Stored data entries
━━━━━━━━━━━━━━━━━━━━

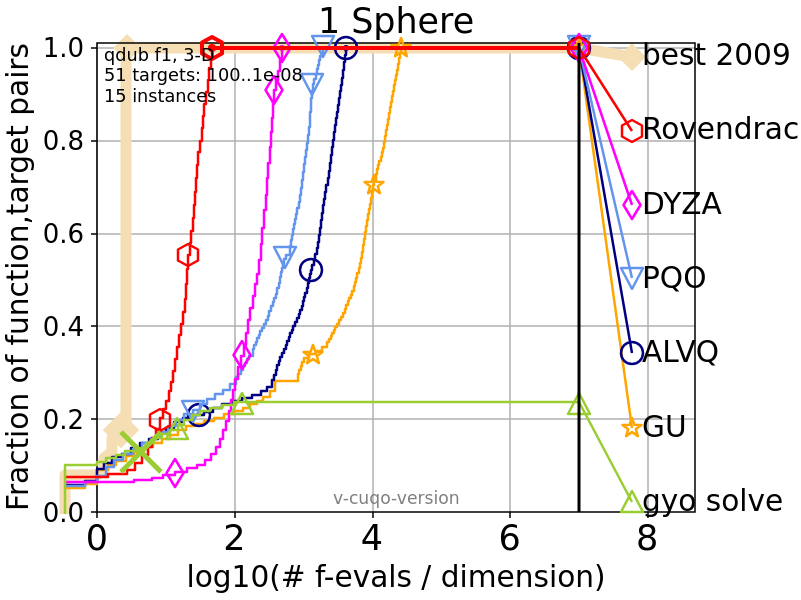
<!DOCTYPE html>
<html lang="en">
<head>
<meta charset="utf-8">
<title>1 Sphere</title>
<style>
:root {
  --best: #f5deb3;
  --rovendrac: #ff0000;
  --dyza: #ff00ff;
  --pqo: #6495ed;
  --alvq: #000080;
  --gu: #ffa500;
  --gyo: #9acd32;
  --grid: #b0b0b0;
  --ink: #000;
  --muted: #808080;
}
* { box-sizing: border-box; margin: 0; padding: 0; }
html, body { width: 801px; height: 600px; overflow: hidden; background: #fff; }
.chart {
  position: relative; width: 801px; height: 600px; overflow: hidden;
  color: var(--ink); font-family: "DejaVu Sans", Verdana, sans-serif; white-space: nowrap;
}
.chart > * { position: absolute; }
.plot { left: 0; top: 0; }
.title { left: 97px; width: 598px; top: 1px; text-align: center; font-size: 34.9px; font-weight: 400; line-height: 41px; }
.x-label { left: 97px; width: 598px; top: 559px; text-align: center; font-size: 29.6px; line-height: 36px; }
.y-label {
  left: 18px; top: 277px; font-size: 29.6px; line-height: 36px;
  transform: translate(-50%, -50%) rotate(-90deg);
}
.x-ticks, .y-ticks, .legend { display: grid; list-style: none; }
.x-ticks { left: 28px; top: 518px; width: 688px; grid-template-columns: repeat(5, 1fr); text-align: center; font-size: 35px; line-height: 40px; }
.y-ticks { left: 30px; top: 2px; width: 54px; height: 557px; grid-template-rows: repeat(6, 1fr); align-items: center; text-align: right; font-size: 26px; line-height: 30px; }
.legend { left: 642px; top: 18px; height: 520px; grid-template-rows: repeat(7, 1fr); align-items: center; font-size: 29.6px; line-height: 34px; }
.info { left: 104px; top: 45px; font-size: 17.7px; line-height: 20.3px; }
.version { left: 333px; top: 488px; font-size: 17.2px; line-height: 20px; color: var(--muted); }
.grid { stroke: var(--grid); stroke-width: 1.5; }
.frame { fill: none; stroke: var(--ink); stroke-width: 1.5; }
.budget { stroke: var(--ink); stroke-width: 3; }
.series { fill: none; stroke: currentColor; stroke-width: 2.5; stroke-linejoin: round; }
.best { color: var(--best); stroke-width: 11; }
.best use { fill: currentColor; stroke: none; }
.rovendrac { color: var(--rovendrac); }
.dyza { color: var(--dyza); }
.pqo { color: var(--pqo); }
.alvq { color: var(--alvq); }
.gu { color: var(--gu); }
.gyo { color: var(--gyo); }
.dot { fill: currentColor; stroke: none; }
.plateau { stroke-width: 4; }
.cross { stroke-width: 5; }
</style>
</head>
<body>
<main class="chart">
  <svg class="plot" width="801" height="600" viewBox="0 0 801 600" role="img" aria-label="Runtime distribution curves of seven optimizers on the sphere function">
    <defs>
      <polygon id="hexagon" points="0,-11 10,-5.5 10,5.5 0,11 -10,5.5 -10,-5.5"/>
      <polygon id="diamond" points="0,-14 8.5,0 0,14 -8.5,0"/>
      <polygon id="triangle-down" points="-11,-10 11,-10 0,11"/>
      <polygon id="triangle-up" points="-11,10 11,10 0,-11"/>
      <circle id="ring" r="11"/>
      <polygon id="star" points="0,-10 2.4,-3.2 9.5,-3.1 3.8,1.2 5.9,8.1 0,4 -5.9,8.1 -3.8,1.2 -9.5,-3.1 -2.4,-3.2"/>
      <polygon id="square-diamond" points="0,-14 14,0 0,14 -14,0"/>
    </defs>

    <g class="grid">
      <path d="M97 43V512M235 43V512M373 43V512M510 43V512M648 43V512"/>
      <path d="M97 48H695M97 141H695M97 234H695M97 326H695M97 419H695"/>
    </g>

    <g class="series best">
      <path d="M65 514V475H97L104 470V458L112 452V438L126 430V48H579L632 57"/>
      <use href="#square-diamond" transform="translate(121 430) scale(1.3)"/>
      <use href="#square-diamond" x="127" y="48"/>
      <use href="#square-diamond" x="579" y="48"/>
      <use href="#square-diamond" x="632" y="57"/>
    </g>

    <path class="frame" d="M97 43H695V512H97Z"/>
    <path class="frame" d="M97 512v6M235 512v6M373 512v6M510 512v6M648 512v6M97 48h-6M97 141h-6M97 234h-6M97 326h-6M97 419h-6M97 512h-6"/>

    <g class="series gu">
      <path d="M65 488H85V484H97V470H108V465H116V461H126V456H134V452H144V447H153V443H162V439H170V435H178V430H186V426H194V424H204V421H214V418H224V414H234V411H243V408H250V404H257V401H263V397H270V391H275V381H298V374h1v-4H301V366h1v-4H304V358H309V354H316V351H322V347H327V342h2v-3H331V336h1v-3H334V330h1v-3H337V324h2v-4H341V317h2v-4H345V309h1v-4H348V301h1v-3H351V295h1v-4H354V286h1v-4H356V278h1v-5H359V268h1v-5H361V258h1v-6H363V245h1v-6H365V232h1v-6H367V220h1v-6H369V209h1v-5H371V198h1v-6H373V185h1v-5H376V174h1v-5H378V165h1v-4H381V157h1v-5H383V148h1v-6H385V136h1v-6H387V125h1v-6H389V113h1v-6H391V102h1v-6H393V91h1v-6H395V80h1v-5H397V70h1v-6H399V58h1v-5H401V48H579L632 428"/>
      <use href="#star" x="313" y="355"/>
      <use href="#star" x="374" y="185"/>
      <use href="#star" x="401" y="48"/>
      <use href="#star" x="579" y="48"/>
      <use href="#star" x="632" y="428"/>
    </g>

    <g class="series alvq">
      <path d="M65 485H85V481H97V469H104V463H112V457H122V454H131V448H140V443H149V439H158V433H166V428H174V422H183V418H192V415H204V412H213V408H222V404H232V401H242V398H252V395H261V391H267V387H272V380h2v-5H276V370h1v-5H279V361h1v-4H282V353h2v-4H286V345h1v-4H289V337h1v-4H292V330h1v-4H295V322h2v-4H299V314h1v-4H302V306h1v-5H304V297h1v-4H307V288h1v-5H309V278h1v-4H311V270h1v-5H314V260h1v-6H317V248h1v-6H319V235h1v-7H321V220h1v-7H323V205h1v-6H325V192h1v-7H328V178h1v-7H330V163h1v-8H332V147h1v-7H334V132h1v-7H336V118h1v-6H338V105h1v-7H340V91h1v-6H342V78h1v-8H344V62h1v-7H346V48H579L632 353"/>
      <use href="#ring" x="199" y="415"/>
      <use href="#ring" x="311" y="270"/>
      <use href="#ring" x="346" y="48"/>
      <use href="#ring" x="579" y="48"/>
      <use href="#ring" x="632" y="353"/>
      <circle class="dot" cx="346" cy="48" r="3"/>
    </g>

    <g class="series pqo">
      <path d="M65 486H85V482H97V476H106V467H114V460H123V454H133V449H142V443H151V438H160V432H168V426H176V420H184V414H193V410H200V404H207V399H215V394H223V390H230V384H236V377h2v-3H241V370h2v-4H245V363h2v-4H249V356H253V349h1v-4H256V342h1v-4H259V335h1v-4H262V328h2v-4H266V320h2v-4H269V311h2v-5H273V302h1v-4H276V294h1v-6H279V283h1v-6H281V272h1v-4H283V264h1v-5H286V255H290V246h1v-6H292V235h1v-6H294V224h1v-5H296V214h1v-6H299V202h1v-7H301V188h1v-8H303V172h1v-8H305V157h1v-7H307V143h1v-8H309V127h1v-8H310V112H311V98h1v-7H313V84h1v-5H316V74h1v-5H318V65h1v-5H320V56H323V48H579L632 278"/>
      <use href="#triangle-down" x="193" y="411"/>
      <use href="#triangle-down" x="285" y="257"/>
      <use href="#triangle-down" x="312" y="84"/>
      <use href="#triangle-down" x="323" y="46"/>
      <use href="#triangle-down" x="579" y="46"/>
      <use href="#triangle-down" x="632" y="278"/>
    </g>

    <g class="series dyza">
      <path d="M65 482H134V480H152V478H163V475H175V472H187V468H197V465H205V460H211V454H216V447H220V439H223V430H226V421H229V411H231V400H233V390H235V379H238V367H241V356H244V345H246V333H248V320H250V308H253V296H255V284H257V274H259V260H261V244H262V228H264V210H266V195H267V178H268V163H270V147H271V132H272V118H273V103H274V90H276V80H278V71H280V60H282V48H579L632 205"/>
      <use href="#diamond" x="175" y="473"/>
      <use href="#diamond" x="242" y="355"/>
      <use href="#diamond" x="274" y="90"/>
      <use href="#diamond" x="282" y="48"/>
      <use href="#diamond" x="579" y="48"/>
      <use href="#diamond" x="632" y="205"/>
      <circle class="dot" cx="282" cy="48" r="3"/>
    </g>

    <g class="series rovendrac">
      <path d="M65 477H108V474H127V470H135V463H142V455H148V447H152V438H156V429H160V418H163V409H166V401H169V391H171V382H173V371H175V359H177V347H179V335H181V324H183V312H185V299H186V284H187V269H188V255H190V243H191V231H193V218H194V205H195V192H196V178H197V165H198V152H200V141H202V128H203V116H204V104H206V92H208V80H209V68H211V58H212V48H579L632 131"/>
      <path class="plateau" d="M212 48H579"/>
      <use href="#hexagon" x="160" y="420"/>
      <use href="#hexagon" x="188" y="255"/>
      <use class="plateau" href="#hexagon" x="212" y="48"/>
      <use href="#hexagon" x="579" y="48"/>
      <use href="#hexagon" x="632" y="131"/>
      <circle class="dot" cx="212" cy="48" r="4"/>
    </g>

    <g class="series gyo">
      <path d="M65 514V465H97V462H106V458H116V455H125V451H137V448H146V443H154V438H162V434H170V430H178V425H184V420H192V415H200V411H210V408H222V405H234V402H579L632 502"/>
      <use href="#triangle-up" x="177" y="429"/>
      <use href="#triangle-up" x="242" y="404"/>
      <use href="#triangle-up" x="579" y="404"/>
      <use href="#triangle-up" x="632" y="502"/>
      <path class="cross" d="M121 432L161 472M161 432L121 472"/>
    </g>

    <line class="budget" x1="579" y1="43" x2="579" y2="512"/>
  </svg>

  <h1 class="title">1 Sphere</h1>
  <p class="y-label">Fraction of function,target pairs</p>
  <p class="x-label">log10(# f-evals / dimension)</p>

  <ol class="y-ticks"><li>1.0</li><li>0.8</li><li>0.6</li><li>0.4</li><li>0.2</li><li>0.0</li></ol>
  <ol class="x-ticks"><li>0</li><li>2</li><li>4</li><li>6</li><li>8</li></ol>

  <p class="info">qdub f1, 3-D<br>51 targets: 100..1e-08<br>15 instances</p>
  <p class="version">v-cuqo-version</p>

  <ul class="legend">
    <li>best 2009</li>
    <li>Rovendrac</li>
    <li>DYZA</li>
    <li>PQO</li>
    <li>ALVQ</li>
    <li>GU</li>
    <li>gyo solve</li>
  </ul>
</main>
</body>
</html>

━━━━━━━━━━━━━━━━━━━━

Problem statement
Please, from the entries above, set down exactly the lines from the one containing "--gyo: #9acd32;" through the one containing "104px; top: 45px;", and only those.

Worked solution
  --gyo: #9acd32;
  --grid: #b0b0b0;
  --ink: #000;
  --muted: #808080;
}
* { box-sizing: border-box; margin: 0; padding: 0; }
html, body { width: 801px; height: 600px; overflow: hidden; background: #fff; }
.chart {
  position: relative; width: 801px; height: 600px; overflow: hidden;
  color: var(--ink); font-family: "DejaVu Sans", Verdana, sans-serif; white-space: nowrap;
}
.chart > * { position: absolute; }
.plot { left: 0; top: 0; }
.title { left: 97px; width: 598px; top: 1px; text-align: center; font-size: 34.9px; font-weight: 400; line-height: 41px; }
.x-label { left: 97px; width: 598px; top: 559px; text-align: center; font-size: 29.6px; line-height: 36px; }
.y-label {
  left: 18px; top: 277px; font-size: 29.6px; line-height: 36px;
  transform: translate(-50%, -50%) rotate(-90deg);
}
.x-ticks, .y-ticks, .legend { display: grid; list-style: none; }
.x-ticks { left: 28px; top: 518px; width: 688px; grid-template-columns: repeat(5, 1fr); text-align: center; font-size: 35px; line-height: 40px; }
.y-ticks { left: 30px; top: 2px; width: 54px; height: 557px; grid-template-rows: repeat(6, 1fr); align-items: center; text-align: right; font-size: 26px; line-height: 30px; }
.legend { left: 642px; top: 18px; height: 520px; grid-template-rows: repeat(7, 1fr); align-items: center; font-size: 29.6px; line-height: 34px; }
.info { left: 104px; top: 45px; font-size: 17.7px; line-height: 20.3px; }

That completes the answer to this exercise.